### Stored dataset items
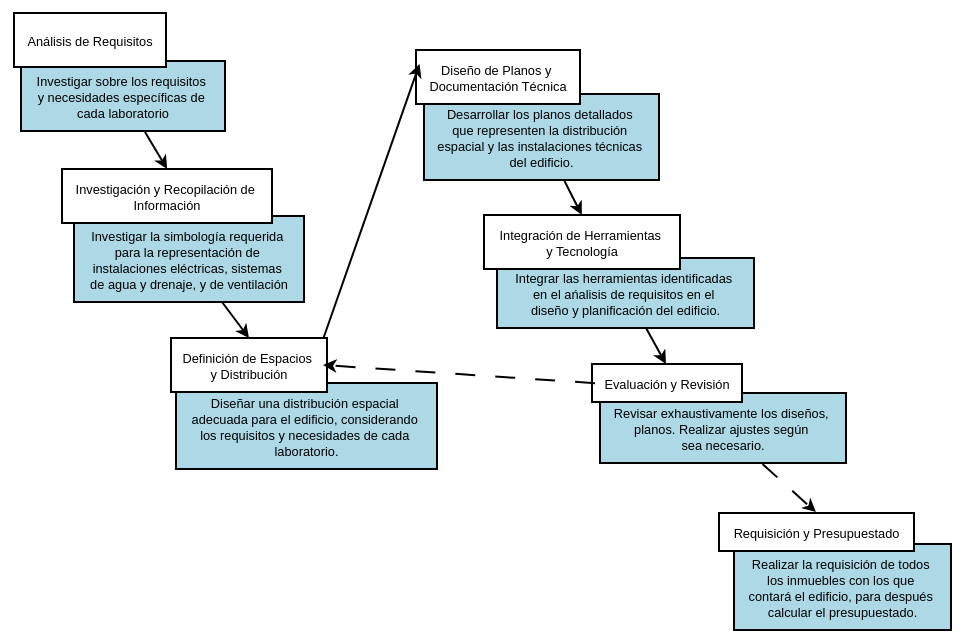
<!DOCTYPE html>
<html lang="es">
<head>
<meta charset="utf-8">
<title>Etapas del proyecto de laboratorios</title>
<style>
:root {
  --paper: #ffffff;
  --ink: #000000;
  --detail-fill: #add8e6;
}
* { box-sizing: border-box; margin: 0; }
html, body { width: 964px; height: 644px; overflow: hidden; background: var(--paper); }
.flow {
  position: relative;
  width: 964px;
  height: 644px;
  overflow: hidden;
  color: var(--ink);
  font: 400 12.8px/16px "Liberation Sans", Arial, sans-serif;
}
.title, .detail {
  position: absolute;
  left: var(--x);
  top: var(--y);
  width: var(--w);
  height: var(--h);
  display: flex;
  align-items: center;
  justify-content: center;
  padding-top: 3px;
  border: 2px solid var(--ink);
  text-align: center;
  white-space: pre;
  font: inherit;
}
.title { background: var(--paper); }
.detail { background: var(--detail-fill); }
.connectors { position: absolute; left: 0; top: 0; fill: none; stroke: var(--ink); stroke-width: 2; }
.connectors .review { stroke-dasharray: 20 20; }
.arrowhead { fill: var(--ink); stroke: none; }
</style>
</head>
<body>
<main class="flow">
  <section class="step">
    <p class="detail" style="--x:20px;--y:60px;--w:206px;--h:72px">Investigar sobre los requisitos 
y necesidades específicas de 
cada laboratorio</p>
    <h2 class="title" style="--x:13px;--y:12px;--w:154px;--h:56px">Análisis de Requisitos</h2>
  </section>

  <section class="step">
    <p class="detail" style="--x:73px;--y:215px;--w:232px;--h:88px">Investigar la simbología requerida 
para la representación de 
instalaciones eléctricas, sistemas 
de agua y drenaje, y de ventilación</p>
    <h2 class="title" style="--x:61px;--y:168px;--w:212px;--h:56px">Investigación y Recopilación de 
Información</h2>
  </section>

  <section class="step">
    <p class="detail" style="--x:175px;--y:382px;--w:263px;--h:88px">Diseñar una distribución espacial 
adecuada para el edificio, considerando 
los requisitos y necesidades de cada 
laboratorio.</p>
    <h2 class="title" style="--x:170px;--y:337px;--w:158px;--h:56px">Definición de Espacios 
y Distribución</h2>
  </section>

  <section class="step">
    <p class="detail" style="--x:423px;--y:93px;--w:237px;--h:88px">Desarrollar los planos detallados 
que representen la distribución 
espacial y las instalaciones técnicas 
del edificio.</p>
    <h2 class="title" style="--x:415px;--y:49px;--w:166px;--h:56px">Diseño de Planos y 
Documentación Técnica</h2>
  </section>

  <section class="step">
    <p class="detail" style="--x:496px;--y:257px;--w:259px;--h:72px">Integrar las herramientas identificadas 
en el ańalisis de requisitos en el 
diseño y planificación del edificio.</p>
    <h2 class="title" style="--x:483px;--y:214px;--w:198px;--h:56px">Integración de Herramientas 
y Tecnología</h2>
  </section>

  <section class="step">
    <p class="detail" style="--x:599px;--y:392px;--w:248px;--h:72px">Revisar exhaustivamente los diseños, 
planos. Realizar ajustes según 
sea necesario.</p>
    <h2 class="title" style="--x:591px;--y:363px;--w:152px;--h:40px">Evaluación y Revisión</h2>
  </section>

  <section class="step">
    <p class="detail" style="--x:733px;--y:543px;--w:219px;--h:88px">Realizar la requisición de todos 
los inmuebles con los que 
contará el edificio, para después 
calcular el presupuestado.</p>
    <h2 class="title" style="--x:718px;--y:512px;--w:197px;--h:40px">Requisición y Presupuestado</h2>
  </section>

  <svg class="connectors" width="964" height="644" viewBox="0 0 964 644" aria-hidden="true">
    <defs>
      <marker id="arrow" markerUnits="userSpaceOnUse" markerWidth="14" markerHeight="14" refX="4" refY="7" orient="auto">
        <path class="arrowhead" d="M14 7 0 0 4 7 0 14z"/>
      </marker>
    </defs>
    <g marker-end="url(#arrow)">
      <path marker-end="url(#arrow)" d="M145 132 162 160.4"/>
      <path marker-end="url(#arrow)" d="M222 302 243 330"/>
      <path marker-end="url(#arrow)" d="M323.5 338 416.2 73.4"/>
      <path marker-end="url(#arrow)" d="M564.5 181 577.3 206.2"/>
      <path marker-end="url(#arrow)" d="M646 328 661.1 355.3"/>
      <path class="review" marker-end="url(#arrow)" d="M595 383.2 333 365.7"/>
      <path class="review" marker-end="url(#arrow)" d="M762.5 464 808.5 505.4"/>
    </g>
  </svg>
</main>
</body>
</html>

### YOUR GOAL
There is a run of lines above from the one with "de agua y drenaje, y de ventilación</p>" to the one with "laboratorio.</p>"; print exactly that run, both ends included, and nothing else.

### RESPONSE
de agua y drenaje, y de ventilación</p>
    <h2 class="title" style="--x:61px;--y:168px;--w:212px;--h:56px">Investigación y Recopilación de 
Información</h2>
  </section>

  <section class="step">
    <p class="detail" style="--x:175px;--y:382px;--w:263px;--h:88px">Diseñar una distribución espacial 
adecuada para el edificio, considerando 
los requisitos y necesidades de cada 
laboratorio.</p>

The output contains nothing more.